Brief
All of the entries below need to be repeated exactly.

Supplied data
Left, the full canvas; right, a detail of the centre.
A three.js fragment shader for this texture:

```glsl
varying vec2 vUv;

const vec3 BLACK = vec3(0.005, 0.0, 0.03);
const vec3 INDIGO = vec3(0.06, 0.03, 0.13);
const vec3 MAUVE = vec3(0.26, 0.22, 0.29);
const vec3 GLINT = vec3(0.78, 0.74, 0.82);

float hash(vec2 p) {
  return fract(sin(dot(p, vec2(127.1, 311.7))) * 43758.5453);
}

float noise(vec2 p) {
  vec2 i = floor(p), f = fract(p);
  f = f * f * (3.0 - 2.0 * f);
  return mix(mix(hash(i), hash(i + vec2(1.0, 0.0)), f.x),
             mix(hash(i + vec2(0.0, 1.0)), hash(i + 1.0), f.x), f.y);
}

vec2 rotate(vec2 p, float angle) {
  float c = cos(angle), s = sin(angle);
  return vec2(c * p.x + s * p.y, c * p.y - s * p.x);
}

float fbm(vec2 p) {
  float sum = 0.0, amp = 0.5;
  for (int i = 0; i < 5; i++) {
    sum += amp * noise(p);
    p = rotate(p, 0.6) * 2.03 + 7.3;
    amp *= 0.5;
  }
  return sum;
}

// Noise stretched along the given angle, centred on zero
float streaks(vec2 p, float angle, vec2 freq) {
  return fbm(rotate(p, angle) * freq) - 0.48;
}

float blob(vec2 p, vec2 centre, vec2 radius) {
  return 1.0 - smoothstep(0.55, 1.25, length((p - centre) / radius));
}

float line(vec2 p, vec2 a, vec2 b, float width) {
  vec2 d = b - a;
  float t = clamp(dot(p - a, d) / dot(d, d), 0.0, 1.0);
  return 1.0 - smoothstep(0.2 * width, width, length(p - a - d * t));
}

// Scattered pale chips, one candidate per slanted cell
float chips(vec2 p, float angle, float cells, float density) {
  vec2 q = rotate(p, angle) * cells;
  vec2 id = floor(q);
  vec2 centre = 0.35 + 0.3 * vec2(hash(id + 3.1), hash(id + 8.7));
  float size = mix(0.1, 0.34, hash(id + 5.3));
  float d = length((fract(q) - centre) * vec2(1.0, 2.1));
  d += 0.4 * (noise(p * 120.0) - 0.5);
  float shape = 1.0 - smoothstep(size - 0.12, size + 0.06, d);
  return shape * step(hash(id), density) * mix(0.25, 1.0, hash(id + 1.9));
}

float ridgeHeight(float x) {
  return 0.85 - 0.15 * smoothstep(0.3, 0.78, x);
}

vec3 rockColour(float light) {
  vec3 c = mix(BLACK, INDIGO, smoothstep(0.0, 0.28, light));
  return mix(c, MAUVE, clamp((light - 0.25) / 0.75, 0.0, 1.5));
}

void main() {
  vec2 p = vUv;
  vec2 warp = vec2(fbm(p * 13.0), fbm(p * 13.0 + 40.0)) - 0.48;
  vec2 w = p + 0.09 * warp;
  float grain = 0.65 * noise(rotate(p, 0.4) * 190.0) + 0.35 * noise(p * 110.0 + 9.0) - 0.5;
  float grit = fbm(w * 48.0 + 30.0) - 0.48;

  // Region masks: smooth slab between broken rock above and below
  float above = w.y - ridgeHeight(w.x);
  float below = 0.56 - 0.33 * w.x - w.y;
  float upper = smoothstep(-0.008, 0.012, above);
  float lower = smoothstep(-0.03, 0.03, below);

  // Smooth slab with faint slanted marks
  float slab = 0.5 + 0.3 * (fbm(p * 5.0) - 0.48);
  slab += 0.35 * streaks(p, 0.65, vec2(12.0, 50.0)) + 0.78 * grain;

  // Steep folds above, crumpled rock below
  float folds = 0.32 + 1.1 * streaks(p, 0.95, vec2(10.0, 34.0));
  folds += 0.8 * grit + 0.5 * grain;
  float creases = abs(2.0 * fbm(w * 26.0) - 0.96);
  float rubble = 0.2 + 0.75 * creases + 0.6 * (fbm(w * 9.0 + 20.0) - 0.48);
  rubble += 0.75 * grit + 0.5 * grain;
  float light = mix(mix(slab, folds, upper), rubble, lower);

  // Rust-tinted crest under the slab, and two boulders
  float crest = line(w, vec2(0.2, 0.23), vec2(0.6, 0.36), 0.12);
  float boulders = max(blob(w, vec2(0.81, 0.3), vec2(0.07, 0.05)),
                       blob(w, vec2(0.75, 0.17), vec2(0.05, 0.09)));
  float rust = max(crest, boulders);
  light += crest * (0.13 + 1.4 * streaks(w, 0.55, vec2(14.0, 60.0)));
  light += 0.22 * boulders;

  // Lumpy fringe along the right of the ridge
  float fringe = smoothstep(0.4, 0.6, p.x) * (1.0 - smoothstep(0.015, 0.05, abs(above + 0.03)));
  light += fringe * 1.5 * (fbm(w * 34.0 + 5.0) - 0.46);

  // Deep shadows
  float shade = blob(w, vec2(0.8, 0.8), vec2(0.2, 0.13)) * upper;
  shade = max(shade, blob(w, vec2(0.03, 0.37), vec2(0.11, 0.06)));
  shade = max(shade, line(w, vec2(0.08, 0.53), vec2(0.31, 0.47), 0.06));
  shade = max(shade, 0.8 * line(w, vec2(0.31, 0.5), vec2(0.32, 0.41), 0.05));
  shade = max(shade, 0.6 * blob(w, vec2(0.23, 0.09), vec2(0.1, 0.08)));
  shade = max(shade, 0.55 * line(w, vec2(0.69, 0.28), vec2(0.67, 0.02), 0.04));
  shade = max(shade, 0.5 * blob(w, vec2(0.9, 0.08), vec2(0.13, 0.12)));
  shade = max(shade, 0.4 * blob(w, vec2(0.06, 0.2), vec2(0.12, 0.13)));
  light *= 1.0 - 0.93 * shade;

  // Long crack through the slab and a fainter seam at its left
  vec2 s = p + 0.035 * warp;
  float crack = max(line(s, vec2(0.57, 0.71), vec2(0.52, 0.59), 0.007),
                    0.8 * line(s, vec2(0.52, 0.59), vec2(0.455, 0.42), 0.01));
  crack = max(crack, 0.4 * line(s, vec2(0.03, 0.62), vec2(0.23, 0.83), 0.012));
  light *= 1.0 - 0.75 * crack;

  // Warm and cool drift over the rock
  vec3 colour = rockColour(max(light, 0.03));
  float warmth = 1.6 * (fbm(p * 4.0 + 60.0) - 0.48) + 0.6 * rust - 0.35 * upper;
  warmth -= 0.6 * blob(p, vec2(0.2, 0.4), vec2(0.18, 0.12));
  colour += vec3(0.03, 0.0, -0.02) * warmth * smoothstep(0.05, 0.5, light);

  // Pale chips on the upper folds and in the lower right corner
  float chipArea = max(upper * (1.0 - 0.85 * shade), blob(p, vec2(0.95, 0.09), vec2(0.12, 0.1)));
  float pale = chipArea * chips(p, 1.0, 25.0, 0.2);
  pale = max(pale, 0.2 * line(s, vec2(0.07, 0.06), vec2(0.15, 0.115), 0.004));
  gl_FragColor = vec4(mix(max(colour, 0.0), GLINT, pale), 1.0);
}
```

Exercise output
Left, the full canvas; right, a detail of the centre.
A three.js fragment shader for this texture:

```glsl
varying vec2 vUv;

const vec3 BLACK = vec3(0.005, 0.0, 0.03);
const vec3 INDIGO = vec3(0.06, 0.03, 0.13);
const vec3 MAUVE = vec3(0.26, 0.22, 0.29);
const vec3 GLINT = vec3(0.78, 0.74, 0.82);

float hash(vec2 p) {
  return fract(sin(dot(p, vec2(127.1, 311.7))) * 43758.5453);
}

float noise(vec2 p) {
  vec2 i = floor(p), f = fract(p);
  f = f * f * (3.0 - 2.0 * f);
  return mix(mix(hash(i), hash(i + vec2(1.0, 0.0)), f.x),
             mix(hash(i + vec2(0.0, 1.0)), hash(i + 1.0), f.x), f.y);
}

vec2 rotate(vec2 p, float angle) {
  float c = cos(angle), s = sin(angle);
  return vec2(c * p.x + s * p.y, c * p.y - s * p.x);
}

float fbm(vec2 p) {
  float sum = 0.0, amp = 0.5;
  for (int i = 0; i < 5; i++) {
    sum += amp * noise(p);
    p = rotate(p, 0.6) * 2.03 + 7.3;
    amp *= 0.5;
  }
  return sum;
}

// Noise stretched along the given angle, centred on zero
float streaks(vec2 p, float angle, vec2 freq) {
  return fbm(rotate(p, angle) * freq) - 0.48;
}

float blob(vec2 p, vec2 centre, vec2 radius) {
  return 1.0 - smoothstep(0.55, 1.25, length((p - centre) / radius));
}

float line(vec2 p, vec2 a, vec2 b, float width) {
  vec2 d = b - a;
  float t = clamp(dot(p - a, d) / dot(d, d), 0.0, 1.0);
  return 1.0 - smoothstep(0.2 * width, width, length(p - a - d * t));
}

// Scattered pale chips, one candidate per slanted cell
float chips(vec2 p, float angle, float cells, float density) {
  vec2 q = rotate(p, angle) * cells;
  vec2 id = floor(q);
  vec2 centre = 0.35 + 0.3 * vec2(hash(id + 3.1), hash(id + 8.7));
  float size = mix(0.1, 0.34, hash(id + 5.3));
  float d = length((fract(q) - centre) * vec2(1.0, 2.1));
  d += 0.4 * (noise(p * 120.0) - 0.5);
  float shape = 1.0 - smoothstep(size - 0.12, size + 0.06, d);
  return shape * step(hash(id), density) * mix(0.25, 1.0, hash(id + 1.9));
}

float ridgeHeight(float x) {
  return 0.85 - 0.15 * smoothstep(0.3, 0.78, x);
}

vec3 rockColour(float light) {
  vec3 c = mix(BLACK, INDIGO, smoothstep(0.0, 0.28, light));
  return mix(c, MAUVE, clamp((light - 0.25) / 0.75, 0.0, 1.5));
}

void main() {
  vec2 p = vUv;
  vec2 warp = vec2(fbm(p * 13.0), fbm(p * 13.0 + 40.0)) - 0.48;
  vec2 w = p + 0.09 * warp;
  float grain = 0.65 * noise(rotate(p, 0.4) * 190.0) + 0.35 * noise(p * 110.0 + 9.0) - 0.5;
  float grit = fbm(w * 48.0 + 30.0) - 0.48;

  // Region masks: smooth slab between broken rock above and below
  float above = w.y - ridgeHeight(w.x);
  float below = 0.56 - 0.33 * w.x - w.y;
  float upper = smoothstep(-0.008, 0.012, above);
  float lower = smoothstep(-0.03, 0.03, below);

  // Smooth slab with faint slanted marks
  float slab = 0.5 + 0.3 * (fbm(p * 5.0) - 0.48);
  slab += 0.35 * streaks(p, 0.65, vec2(12.0, 50.0)) + 0.78 * grain;

  // Steep folds above, crumpled rock below
  float folds = 0.32 + 1.1 * streaks(p, 0.95, vec2(10.0, 34.0));
  folds += 0.8 * grit + 0.5 * grain;
  float creases = abs(2.0 * fbm(w * 26.0) - 0.96);
  float rubble = 0.2 + 0.75 * creases + 0.6 * (fbm(w * 9.0 + 20.0) - 0.48);
  rubble += 0.75 * grit + 0.5 * grain;
  float light = mix(mix(slab, folds, upper), rubble, lower);

  // Rust-tinted crest under the slab, and two boulders
  float crest = line(w, vec2(0.2, 0.23), vec2(0.6, 0.36), 0.12);
  float boulders = max(blob(w, vec2(0.81, 0.3), vec2(0.07, 0.05)),
                       blob(w, vec2(0.75, 0.17), vec2(0.05, 0.09)));
  float rust = max(crest, boulders);
  light += crest * (0.13 + 1.4 * streaks(w, 0.55, vec2(14.0, 60.0)));
  light += 0.22 * boulders;

  // Lumpy fringe along the right of the ridge
  float fringe = smoothstep(0.4, 0.6, p.x) * (1.0 - smoothstep(0.015, 0.05, abs(above + 0.03)));
  light += fringe * 1.5 * (fbm(w * 34.0 + 5.0) - 0.46);

  // Deep shadows
  float shade = blob(w, vec2(0.8, 0.8), vec2(0.2, 0.13)) * upper;
  shade = max(shade, blob(w, vec2(0.03, 0.37), vec2(0.11, 0.06)));
  shade = max(shade, line(w, vec2(0.08, 0.53), vec2(0.31, 0.47), 0.06));
  shade = max(shade, 0.8 * line(w, vec2(0.31, 0.5), vec2(0.32, 0.41), 0.05));
  shade = max(shade, 0.6 * blob(w, vec2(0.23, 0.09), vec2(0.1, 0.08)));
  shade = max(shade, 0.55 * line(w, vec2(0.69, 0.28), vec2(0.67, 0.02), 0.04));
  shade = max(shade, 0.5 * blob(w, vec2(0.9, 0.08), vec2(0.13, 0.12)));
  shade = max(shade, 0.4 * blob(w, vec2(0.06, 0.2), vec2(0.12, 0.13)));
  light *= 1.0 - 0.93 * shade;

  // Long crack through the slab and a fainter seam at its left
  vec2 s = p + 0.035 * warp;
  float crack = max(line(s, vec2(0.57, 0.71), vec2(0.52, 0.59), 0.007),
                    0.8 * line(s, vec2(0.52, 0.59), vec2(0.455, 0.42), 0.01));
  crack = max(crack, 0.4 * line(s, vec2(0.03, 0.62), vec2(0.23, 0.83), 0.012));
  light *= 1.0 - 0.75 * crack;

  // Warm and cool drift over the rock
  vec3 colour = rockColour(max(light, 0.03));
  float warmth = 1.6 * (fbm(p * 4.0 + 60.0) - 0.48) + 0.6 * rust - 0.35 * upper;
  warmth -= 0.6 * blob(p, vec2(0.2, 0.4), vec2(0.18, 0.12));
  colour += vec3(0.03, 0.0, -0.02) * warmth * smoothstep(0.05, 0.5, light);

  // Pale chips on the upper folds and in the lower right corner
  float chipArea = max(upper * (1.0 - 0.85 * shade), blob(p, vec2(0.95, 0.09), vec2(0.12, 0.1)));
  float pale = chipArea * chips(p, 1.0, 25.0, 0.2);
  pale = max(pale, 0.2 * line(s, vec2(0.07, 0.06), vec2(0.15, 0.115), 0.004));
  gl_FragColor = vec4(mix(max(colour, 0.0), GLINT, pale), 1.0);
}
```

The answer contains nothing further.